AT LEAST 20 per cent of homeless people using Newquay's largest soup kitchen have a serious drug addiction.
Service manager Alan Lee, who feeds up to 30 people at the United Reformed Church (URC), four times a week, told the Cornish Guardian at least six of the rough sleepers or 'sofa surfers' he saw at the kitchen clearly had a drug problem.
Mr Lee, who is also chairman of the town's Homeless Action Group, said: "In the soup kitchen here we know there are drug addicts coming through.
"There are people addicted to prescription drugs; people on methadone; people on heroin. Some of them talk to me about it, but it's always easy to tell."
A report by Cornwall's Drug and Alcohol Action Team (DAAT) identifies a strong link between drug use and homelessness, as well as mental health problems.
The Adult Drug Treatment Needs Assessment reveals Newquay has the county's largest number of drug users undergoing treatment.
It says a lack of accommodation is the biggest obstacle for addicts wanting to kick their habit: "This remains the single most significant gap in our ability to deliver recovery locally."
Mr Lee said Newquay had suffered since losing 29 beds offered by the PAS housing support organisation, leaving it with around 20 beds, offered through providers such as Stoneham, St Petroc's and Chapter 1. "People are finding it difficult to get off the street," he said.
Outreach workers from mental health charity Mind and homelessness charity St Petroc's come to the soup kitchens to ensure that homeless people and addicts have a chance to engage with support and healthcare agencies.
Mr Lee said he referred addicts to Mind, which had direct links with drug and mental health agencies.
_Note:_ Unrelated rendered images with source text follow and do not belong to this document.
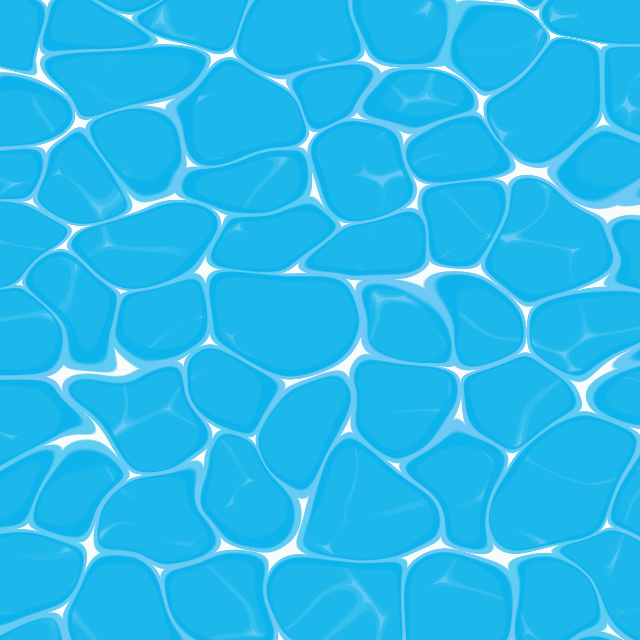
This texture is drawn by a WebGL 2 fragment shader. Its source:

```glsl
#version 300 es
precision highp float;
// Sunlit pool water: a net of rounded cells with pale rims, white sparks
// at the junctions and a deeper blue inner shade. A second, fainter net
// lies below it. Both nets come from a smoothed cellular distance.

uniform vec2 u_resolution;
out vec4 fragColor;

const vec3 WATER = vec3(0.11, 0.72, 0.92);
const vec3 SHADE = vec3(0.05, 0.70, 0.92);
const vec3 RIM = vec3(0.43, 0.79, 0.96);
const vec3 RIM_DIM = vec3(0.37, 0.80, 0.95);
const vec3 SPARK = vec3(0.97, 0.99, 0.98);

vec2 hash2(vec2 p) {
  vec3 q = fract(p.xyx * vec3(0.1031, 0.1030, 0.0973));
  q += dot(q, q.yzx + 33.33);
  return fract((q.xx + q.yz) * q.zy);
}

// Smooth value noise with two independent channels
vec2 noise2(vec2 p) {
  vec2 i = floor(p), f = fract(p);
  f = f * f * (3.0 - 2.0 * f);
  vec2 low = mix(hash2(i), hash2(i + vec2(1, 0)), f.x);
  vec2 high = mix(hash2(i + vec2(0, 1)), hash2(i + vec2(1, 1)), f.x);
  return mix(low, high, f.y);
}

// Bend straight borders into soft curves
vec2 warp(vec2 p, float amount) {
  return p + amount * (noise2(p * 1.4 + 17.0) - 0.5);
}

// x: rounded distance to the cell border, negative at junctions
// yz: random pair of the cell
vec3 cellNet(vec2 p, float seed, float jitter, float rounding) {
  vec2 base = floor(p), nearestId = base;
  float nearest = 9.0, others = 0.0;
  for (int y = -2; y <= 2; y++) {
    for (int x = -2; x <= 2; x++) {
      vec2 id = base + vec2(x, y);
      vec2 site = id + 0.5 + jitter * (hash2(id + seed) - 0.5);
      site.x += 0.5 * mod(id.y, 2.0) - 0.25;
      float d = length(site - p);
      others += exp(-0.5 * max(d, nearest) / rounding);
      if (d < nearest) {
        nearest = d;
        nearestId = id;
      }
    }
  }
  float border = -rounding * log(max(others, 1e-30)) - 0.5 * nearest;
  return vec3(border, hash2(nearestId + seed + 5.0));
}

// Smooth coverage of the region where d is below the limit
float below(float d, float limit, float blur) {
  return 1.0 - smoothstep(limit - blur, limit + blur, d);
}

// Faint broken lines with pale triangular junctions
vec3 deepNet(vec3 color, vec2 p, float blur) {
  float border = cellNet(warp(p, 0.6), 71.0, 0.85, 0.045).x;
  vec2 n = noise2(p * 1.7 + 40.0);
  float visible = smoothstep(0.3, 0.6, n.x);
  float line = below(border, 0.004 + 0.022 * n.y, blur);
  float star = below(border, -0.013, blur);
  color = mix(color, RIM_DIM, 0.36 * visible * line);
  return mix(color, RIM, 0.85 * smoothstep(0.2, 0.4, n.x) * star);
}

void main() {
  vec2 uv = gl_FragCoord.xy / u_resolution.y;
  float blur = 6.0 / u_resolution.y;

  // Cells flatten slightly toward the top
  vec2 p = vec2(uv.x * 6.2, uv.y * (6.3 + 1.5 * uv.y)) + vec2(3.0, 8.0);
  vec3 net = cellNet(warp(p, 0.5), 13.0, 0.85, 0.055);
  vec2 slow = noise2(p * 1.5 + 60.0);

  // Water body with the lower net
  vec3 color = deepNet(WATER, p * 0.95 + vec2(20.4, 11.3), blur);

  // Shade of uneven width, different in every cell
  float lineWidth = 0.009 + 0.018 * slow.x;
  float uneven = noise2(p * 1.6 + 30.0 * net.yz).x;
  float shadeWidth = lineWidth + 0.004 + 0.085 * uneven;
  color = mix(color, SHADE, 0.88 * below(net.x, shadeWidth, blur));

  // Pale rim and white junctions
  vec3 rim = mix(RIM_DIM, RIM, smoothstep(0.25, 0.7, slow.y));
  color = mix(color, rim, below(net.x, lineWidth, blur));
  float sparkLimit = -0.021 + 0.011 * noise2(p * 1.9 + 90.0).y;
  color = mix(color, SPARK, below(net.x, sparkLimit, 0.5 * blur));

  fragColor = vec4(color, 1.0);
}
```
They could be put in touch with health services and a treatment process begun.
Newquay was a hotspot for homelessness – and, by association, drug abuse – because many saw it as a vibrant seaside town where they could leave their old lives behind and start afresh, he said. When the dream fell flat, they discovered there were good support facilities available in the town to help them. The URC offered clothes and food, as well as a postal address allowing people to obtain birth certificates, for example, and register for benefits.
He said this might explain why theft hadn't rocketed in a town with the highest percentage of drug addicts in Cornwall; with no need to steal to buy "basics", their disposable cash could be spent on drugs and alcohol, he suggested.
Mr Lee said it was vital to secure a temporary night shelter this winter after around six people died on the streets last year. The project is being led by St Columb Minor's vicar Chris McQuillen-Wright.
"It will mean that hopefully we won't have people dying in bus shelters and back alleys this winter," said Mr Lee.